Procurement teams can also reduce supply risk by re-evaluating the ways in which they employ eSourcing packages. For instance, by actively managing supplier certifications and qualifications in a common database and utilizing collection templates to accumulate and evaluate supplier responses, sourcing specialists can better understand supplier capabilities and quality levels before they consider award decisions. In the manufacturing industry, for instance, a procurement group may utilize an eSourcing software to monitor and manage process certifications such as TS and ISO and supplier quality. Questionnaires and supplier development surveys might be included to better understand present or future at-risk suppliers.

During the negotiation and bid evaluation process, eSourcing packages can also help reduce supply risk. For instance, by utilizing a classic 60/20/20 split of business approach the way TOYOTA has been doing for years - an organization can decrease its reliance on any single source of supply, while still developing a preferred option and conducting joint cost take-out efforts. The good thing is that eSourcing packages can enable a 60/20/20 split while assuring the absolutely lowest total landed cost through state-of-the-art, solver-based post-bid optimization`capabilities which establish ideal awards scenarios. 

Yet in other cases, we have known buyer companies to impede suppliers from particular regions (e.g., China) in bidding events by a particular factor (e.g., 10%) because of existing spend concentrations in certain regions. The notion, in this case, is that any more regional spend concentration would increase entire supply risk due to the chance of particular country-related issues (e.g., currency inflation or a port disaster). 

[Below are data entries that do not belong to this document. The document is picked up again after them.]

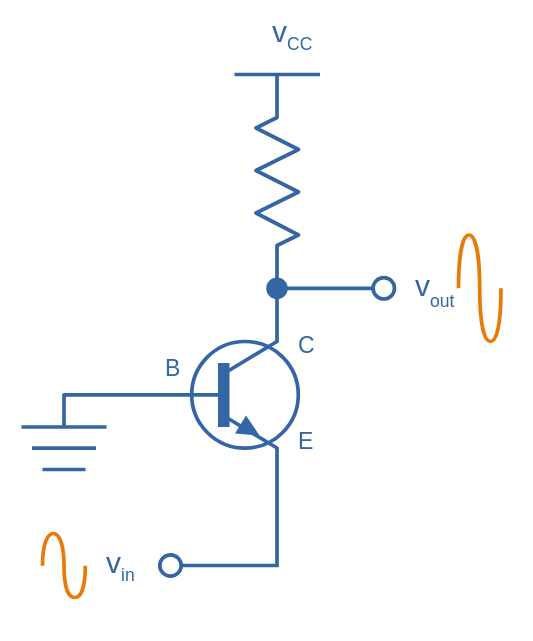
<!DOCTYPE html>
<html lang="en">
<head>
<meta charset="utf-8">
<title>Common-base amplifier</title>
<style>
:root { --wire: #3465a4; --signal: #e87a08; --paper: #ffffff; }
* { box-sizing: border-box; }
html, body { margin: 0; overflow: hidden; background: var(--paper); }
.schematic {
  position: relative; width: 533px; height: 641px; overflow: hidden;
  background: var(--paper); color: var(--wire);
  font-family: "Liberation Sans", Arial, sans-serif;
}
.circuit { position: absolute; inset: 0; display: block; }
.wires { fill: none; stroke: var(--wire); stroke-width: 3.7; }
.terminals { fill: var(--paper); stroke: var(--wire); stroke-width: 3.7; }
.solid { fill: var(--wire); }
.signals { fill: none; stroke: var(--signal); stroke-width: 3.7; }
.label { position: absolute; margin: 0; line-height: 1; white-space: nowrap; }
.voltage { font-size: 30px; }
.voltage sub { position: absolute; left: 15px; top: 17px; font-size: 17.5px; line-height: 1; }
.pin { font-size: 23px; }
.vcc { left: 272px; top: 17px; }
.vcc sub { top: 19px; }
.vout { left: 415px; top: 271px; }
.vout sub { top: 22px; }
.vin { left: 106px; top: 548px; }
.vin sub { top: 19px; }
.base { left: 165px; top: 357px; }
.collector { left: 298px; top: 334px; }
.emitter { left: 298px; top: 430px; }
</style>
</head>
<body>
<main class="schematic">
  <svg class="circuit" width="533" height="641" viewBox="0 0 533 641" role="img" aria-label="Common-base transistor amplifier circuit">
    <g class="wires">
      <path class="supply-rail" d="M234.5 74.5H320"/>
      <path class="resistor" stroke-linejoin="round" d="M277 74.500V117.500L256 128L298.500 149.500L256 170.500L298.500 192L256 213L298.500 235L277 245.500V341.500"/>
      <path class="output-wire" d="M277 288.300H373"/>
      <path class="base-wire" stroke-linejoin="round" d="M219 394.800H64V427"/>
      <path class="ground" d="M21.500 427H106.500M32 448.200H96M42.500 469.500H85.500"/>
      <circle class="transistor-body" cx="245" cy="394.800" r="53.300"/>
      <path class="collector-lead" stroke-linecap="round" d="M224 373.500L277 341.500"/>
      <path class="emitter-lead" stroke-linecap="round" d="M224 416L277 448"/>
      <path class="input-wire" d="M277 448V565.500H181"/>
    </g>
    <g class="solid">
      <circle class="junction" cx="277" cy="288.300" r="10.800"/>
      <rect class="base-bar" x="218" y="363" width="11.500" height="64"/>
      <polygon class="emitter-arrow" points="246,415.500 259.500,435.500 235,433.500"/>
    </g>
    <g class="terminals">
      <circle cx="383.800" cy="288.300" r="10.700"/>
      <circle cx="170.500" cy="565.500" r="10.700"/>
    </g>
    <g class="signals">
      <path class="output-wave" d="M458.500 288.300C458.500 253 463 235 469 235S479.700 253 479.700 288.300S484 341.500 490.500 341.500S501 323 501 288.300"/>
      <path class="input-wave" d="M42.500 565.700C42.500 545 47 533.500 53.300 533.500S64 545 64 565.700S68 597.500 74.700 597.500S85.300 586 85.300 565.700"/>
    </g>
  </svg>
  <p class="label voltage vcc">v<sub>CC</sub></p>
  <p class="label voltage vout">v<sub>out</sub></p>
  <p class="label voltage vin">v<sub>in</sub></p>
  <p class="label pin base">B</p>
  <p class="label pin collector">C</p>
  <p class="label pin emitter">E</p>
</main>
</body>
</html>
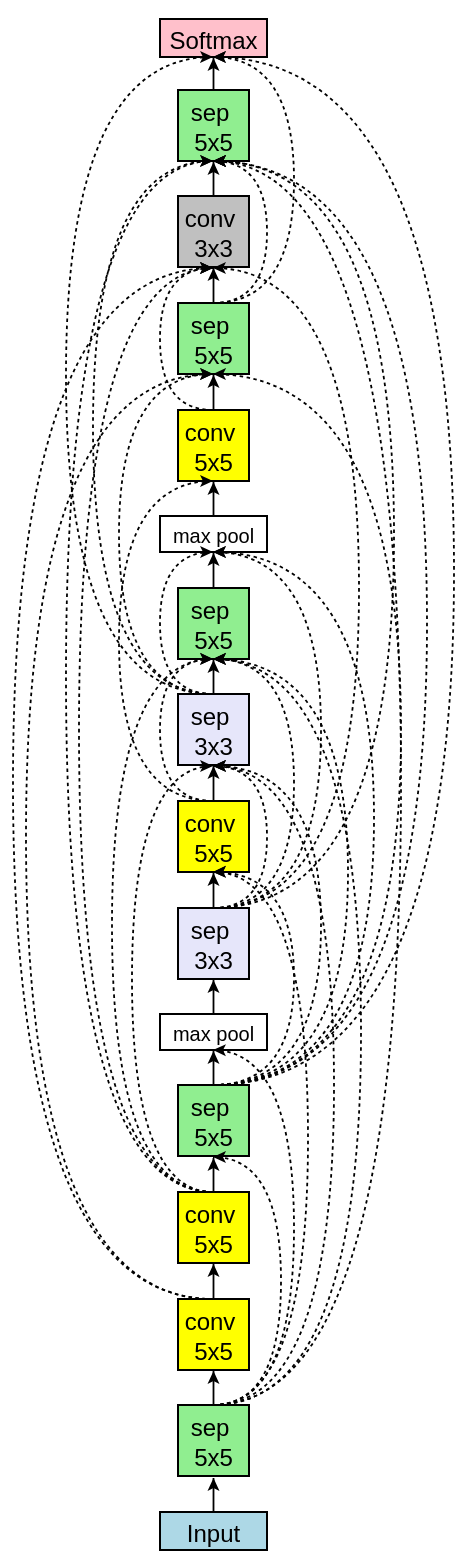
<!DOCTYPE html>
<html lang="en">
<head>
<meta charset="utf-8">
<title>Network architecture with skip connections</title>
<style>
:root { --ink: #000; --paper: #fff; --sep5: #90ee90; --sep3: #e6e6fa; --conv: #ff0; --conv3: #c0c0c0; --softmax: #ffc0cb; --input: #add8e6; }
* { box-sizing: border-box; }
html, body { margin: 0; background: var(--paper); overflow: hidden; }
.network { position: relative; width: 466px; height: 1568px; overflow: hidden; color: var(--ink); font: 24px/30px "Liberation Sans", Arial, sans-serif; }
.node { position: absolute; left: 177px; width: 73px; height: 73px; padding-top: 4px; border: 2px solid var(--ink); background: var(--paper); display: flex; flex-direction: column; align-items: center; justify-content: center; white-space: nowrap; }
.node b { font-weight: 400; padding-right: 7px; }
.wide { left: 159px; width: 109px; height: 40px; padding-top: 6px; }
.pool { left: 159px; width: 109px; height: 38px; padding-top: 4px; font-size: 20px; }
.sep5 { background: var(--sep5); }
.sep3 { background: var(--sep3); }
.conv { background: var(--conv); }
.conv3 { background: var(--conv3); }
.softmax { background: var(--softmax); }
.input { background: var(--input); }
.edges { position: absolute; left: 0; top: 0; }
.edges path { fill: none; stroke: var(--ink); stroke-width: 1.8; marker-end: url(#arrow); }
.edges .skip path { stroke-dasharray: 3.5 3.5; }
.edges marker path { fill: var(--ink); stroke: none; marker-end: none; stroke-dasharray: none; }
</style>
</head>
<body>
<main class="network">
  <div class="node wide softmax" style="top:18px">Softmax</div>
  <div class="node sep5" style="top:89px"><b>sep</b><span>5x5</span></div>
  <div class="node conv3" style="top:195px"><b>conv</b><span>3x3</span></div>
  <div class="node sep5" style="top:302px"><b>sep</b><span>5x5</span></div>
  <div class="node conv" style="top:409px"><b>conv</b><span>5x5</span></div>
  <div class="node pool" style="top:515px">max pool</div>
  <div class="node sep5" style="top:587px"><b>sep</b><span>5x5</span></div>
  <div class="node sep3" style="top:693px"><b>sep</b><span>3x3</span></div>
  <div class="node conv" style="top:800px"><b>conv</b><span>5x5</span></div>
  <div class="node sep3" style="top:907px"><b>sep</b><span>3x3</span></div>
  <div class="node pool" style="top:1013px">max pool</div>
  <div class="node sep5" style="top:1084px"><b>sep</b><span>5x5</span></div>
  <div class="node conv" style="top:1191px"><b>conv</b><span>5x5</span></div>
  <div class="node conv" style="top:1298px"><b>conv</b><span>5x5</span></div>
  <div class="node sep5" style="top:1404px"><b>sep</b><span>5x5</span></div>
  <div class="node wide input" style="top:1511px">Input</div>

  <svg class="edges" width="466" height="1568" viewBox="0 0 466 1568" aria-hidden="true">
    <defs>
      <marker id="arrow" markerUnits="userSpaceOnUse" markerWidth="14" markerHeight="14" refX="13" refY="7" orient="auto">
        <path d="M13 7L0 13L3 7L0 1Z"/>
      </marker>
    </defs>
    <g class="chain">
      <path d="M213.5 90V58"/>
      <path d="M213.5 196V162"/>
      <path d="M213.5 303V268"/>
      <path d="M213.5 410V375"/>
      <path d="M213.5 516V482"/>
      <path d="M213.5 587V553"/>
      <path d="M213.5 694V660"/>
      <path d="M213.5 801V766"/>
      <path d="M213.5 908V873"/>
      <path d="M213.5 1014V980"/>
      <path d="M213.5 1085V1051"/>
      <path d="M213.5 1192V1158"/>
      <path d="M213.5 1299V1264"/>
      <path d="M213.5 1405V1371"/>
      <path d="M213.5 1512V1478"/>
    </g>
    <g class="skip left">
      <path d="M213 410Q160 410 160 339T213 268"/>
      <path d="M213 694Q66 694 66 375T213 57"/>
      <path d="M213 694Q93 694 93 427T213 161"/>
      <path d="M213 694Q119 694 119 534T213 374"/>
      <path d="M213 694Q160 694 160 623T213 552"/>
      <path d="M213 801Q119 801 119 641T213 481"/>
      <path d="M213 801Q160 801 160 730T213 659"/>
      <path d="M213 1192Q66 1192 66 676T213 161"/>
      <path d="M213 1192Q79 1192 79 730T213 268"/>
      <path d="M213 1192Q112 1192 112 925T213 659"/>
      <path d="M213 1192Q132 1192 132 979T213 766"/>
      <path d="M213 1299Q13 1299 13 783T213 268"/>
      <path d="M213 1299Q26 1299 26 836T213 374"/>
    </g>
    <g class="skip right">
      <path d="M213 303Q294 303 294 180T213 57"/>
      <path d="M213 303Q267 303 267 232T213 161"/>
      <path d="M213 908Q394 908 394 534T213 161"/>
      <path d="M213 908Q359 908 359 588T213 268"/>
      <path d="M213 908Q321 908 321 730T213 552"/>
      <path d="M213 908Q294 908 294 783T213 659"/>
      <path d="M213 908Q267 908 267 837T213 766"/>
      <path d="M213 1085Q454 1085 454 571T213 57"/>
      <path d="M213 1085Q427 1085 427 623T213 161"/>
      <path d="M213 1085Q401 1085 401 730T213 374"/>
      <path d="M213 1085Q374 1085 374 818T213 552"/>
      <path d="M213 1085Q348 1085 348 872T213 659"/>
      <path d="M213 1085Q321 1085 321 925T213 766"/>
      <path d="M213 1085Q294 1085 294 978T213 872"/>
      <path d="M213 1405Q401 1405 401 783T213 161"/>
      <path d="M213 1405Q361 1405 361 1032T213 659"/>
      <path d="M213 1405Q334 1405 334 1085T213 766"/>
      <path d="M213 1405Q308 1405 308 1138T213 872"/>
      <path d="M213 1405Q294 1405 294 1228T213 1050"/>
      <path d="M213 1405Q281 1405 281 1281T213 1157"/>
    </g>
  </svg>
</main>
</body>
</html>
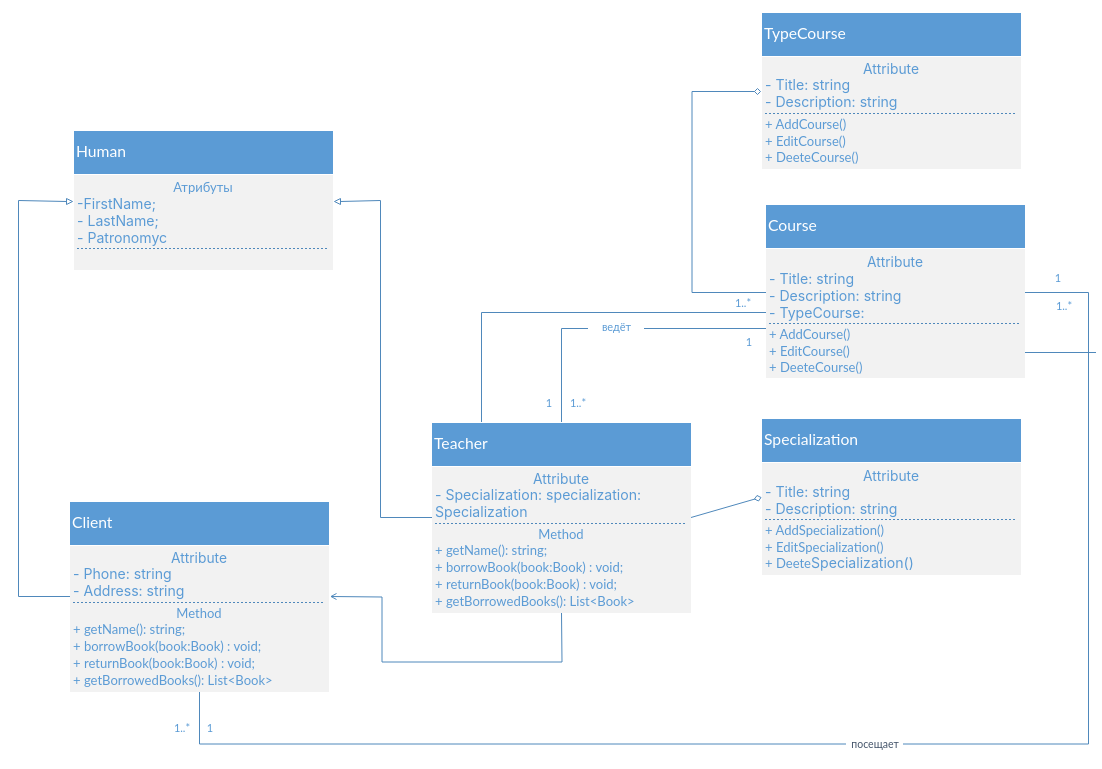
<!DOCTYPE html>
<html lang="ru">
<head>
<meta charset="utf-8">
<title>Class diagram</title>
<style>
:root {
  --blue: #5b9bd5;
  --line: #4f88bb;
  --panel: #f2f2f2;
  --paper: #ffffff;
  --ink: #44546a;
  --text: Lato, "Open Sans", sans-serif;
  --fields: Inter, Roboto, sans-serif;
}
* { box-sizing: border-box; margin: 0; padding: 0; }
body { width: 1102px; height: 769px; overflow: hidden; background: var(--paper); }
.diagram { position: relative; width: 1102px; height: 769px; overflow: hidden; color: var(--blue); font: 13.05px/16.5px var(--text); }
.class { position: absolute; width: 259px; display: flex; flex-direction: column; gap: 1px; }
.class h2 { height: 43px; padding: 1px 0 0 2px; background: var(--blue); color: var(--paper); font: 400 15.7px/38px var(--text); }
.members { flex: 1; padding: 4px 5px 0 3px; background: var(--panel); white-space: nowrap; }
.low .members { padding-top: 5px; }
.members h3 { height: 16px; padding-left: 1px; font: 400 13.8px/16px var(--fields); text-align: center; }
.members h3.plain { font: 400 13px/16px var(--text); }
ul { list-style: none; }
.fields { font: 14.1px/17px var(--fields); }
.raised .fields { margin-top: -1px; padding-bottom: 1px; }
.specialization .fields { margin-top: -1px; }
.methods { margin-top: 2px; padding-top: 3px; background: repeating-linear-gradient(90deg, var(--line) 0 2px, transparent 2px 4px) 0 0 / 100% 1px no-repeat; }
.methods ul { line-height: 17px; }
.large { font: 14.1px/16px var(--fields); }
.type-course { left: 762px; top: 13px; height: 156px; }
.human { left: 74px; top: 131px; height: 139px; }
.course { left: 766px; top: 205px; height: 173px; }
.teacher { left: 432px; top: 423px; height: 190px; }
.specialization { left: 762px; top: 419px; height: 156px; }
.client { left: 70px; top: 502px; height: 190px; }
.connectors { position: absolute; inset: 0; fill: none; stroke: var(--line); stroke-width: 1; }
.connectors .end { fill: var(--paper); }
.label { position: absolute; transform: translate(-50%, -50%); font-size: 11px; line-height: 14px; white-space: nowrap; }
.dark { color: var(--ink); font-size: 10.5px; }
</style>
</head>
<body>
<main class="diagram">
  <svg class="connectors" width="1102" height="769" viewBox="0 0 1102 769" aria-hidden="true">
    <g class="inheritance">
      <polyline points="70,596.5 18.5,596.5 18.5,200.5 67,201.5"/>
      <polygon class="end" points="66.5,198.5 72.5,201.5 66.5,204.5"/>
      <polyline points="432,517.5 380.5,517.5 380.5,200.5 340,201.5"/>
      <polygon class="end" points="340.5,198.5 334.5,201.5 340.5,204.5"/>
    </g>
    <g class="aggregation">
      <polyline points="766,292.5 692,292.5 692,91.5 755,91.5"/>
      <polygon class="end" points="754.5,91.5 757.5,88.5 760.5,91.5 757.5,94.5"/>
      <line x1="691" y1="517.5" x2="755" y2="499"/>
      <polygon class="end" points="754.5,499 757,495.5 761,497.5 758.5,501"/>
    </g>
    <g class="association">
      <polyline points="481.5,422 481.5,312.5 766,312.5"/>
      <polyline points="561.5,422 561.5,328.5 588,328.5"/>
      <line x1="644" y1="328.5" x2="766" y2="328.5"/>
      <line x1="1025" y1="352.5" x2="1096" y2="352.5"/>
      <polyline points="1025,292.5 1088.5,292.5 1088.5,744 903,744"/>
      <polyline points="846,744 199.5,744 199.5,692"/>
      <polyline points="561.5,613 562,662 382,662 382,597 331,596.5"/>
      <polyline points="336.5,593.5 331,596.5 336.5,599.5"/>
    </g>
  </svg>

  <section class="class type-course raised">
    <h2>TypeCourse</h2>
    <div class="members">
      <h3>Attribute</h3>
      <ul class="fields"><li>- Title: string</li><li>- Description: string</li></ul>
      <ul class="methods" style="line-height:16.5px"><li>+ AddCourse()</li><li>+ EditCourse()</li><li>+ DeeteCourse()</li></ul>
    </div>
  </section>

  <section class="class human">
    <h2>Human</h2>
    <div class="members">
      <h3 class="plain">Атрибуты</h3>
      <ul class="fields"><li>-FirstName;</li><li>- LastName;</li><li>- Patronomyc</li></ul>
      <div class="methods"></div>
    </div>
  </section>

  <section class="class course low">
    <h2>Course</h2>
    <div class="members">
      <h3>Attribute</h3>
      <ul class="fields"><li>- Title: string</li><li>- Description: string</li><li>- TypeCourse:</li></ul>
      <ul class="methods"><li>+ AddCourse()</li><li>+ EditCourse()</li><li>+ DeeteCourse()</li></ul>
    </div>
  </section>

  <section class="class teacher raised">
    <h2>Teacher</h2>
    <div class="members">
      <h3>Attribute</h3>
      <ul class="fields"><li>- Specialization: specialization:<br>Specialization</li></ul>
      <div class="methods">
        <h3 class="plain">Method</h3>
        <ul><li>+ getName(): string;</li><li>+ borrowBook(book:Book) : void;</li><li>+ returnBook(book:Book) : void;</li><li>+ getBorrowedBooks(): List&lt;Book&gt;</li></ul>
      </div>
    </div>
  </section>

  <section class="class specialization low">
    <h2>Specialization</h2>
    <div class="members">
      <h3>Attribute</h3>
      <ul class="fields"><li>- Title: string</li><li>- Description: string</li></ul>
      <ul class="methods"><li>+ AddSpecialization()</li><li>+ EditSpecialization()</li><li>+ Deete<span class="large">Specialization()</span></li></ul>
    </div>
  </section>

  <section class="class client raised">
    <h2>Client</h2>
    <div class="members">
      <h3>Attribute</h3>
      <ul class="fields"><li>- Phone: string</li><li>- Address: string</li></ul>
      <div class="methods">
        <h3 class="plain">Method</h3>
        <ul><li>+ getName(): string;</li><li>+ borrowBook(book:Book) : void;</li><li>+ returnBook(book:Book) : void;</li><li>+ getBorrowedBooks(): List&lt;Book&gt;</li></ul>
      </div>
    </div>
  </section>

  <span class="label" style="left:616.5px;top:327px">ведёт</span>
  <span class="label" style="left:743px;top:303px">1..*</span>
  <span class="label" style="left:749px;top:342px">1</span>
  <span class="label" style="left:549px;top:403px">1</span>
  <span class="label" style="left:578px;top:403px">1..*</span>
  <span class="label" style="left:1058px;top:278px">1</span>
  <span class="label" style="left:1064px;top:306px">1..*</span>
  <span class="label" style="left:182px;top:728px">1..*</span>
  <span class="label" style="left:210px;top:728px">1</span>
  <span class="label dark" style="left:875px;top:744px">посещает</span>
</main>
</body>
</html>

Without question, an eSourcing suite is not an alternate for managing the ongoing operational and financial performance of a supply base. But when deployed along with other capabilities and processes, eSourcing suites can serve an essential role in reducing a company's overall supply risk and exposure.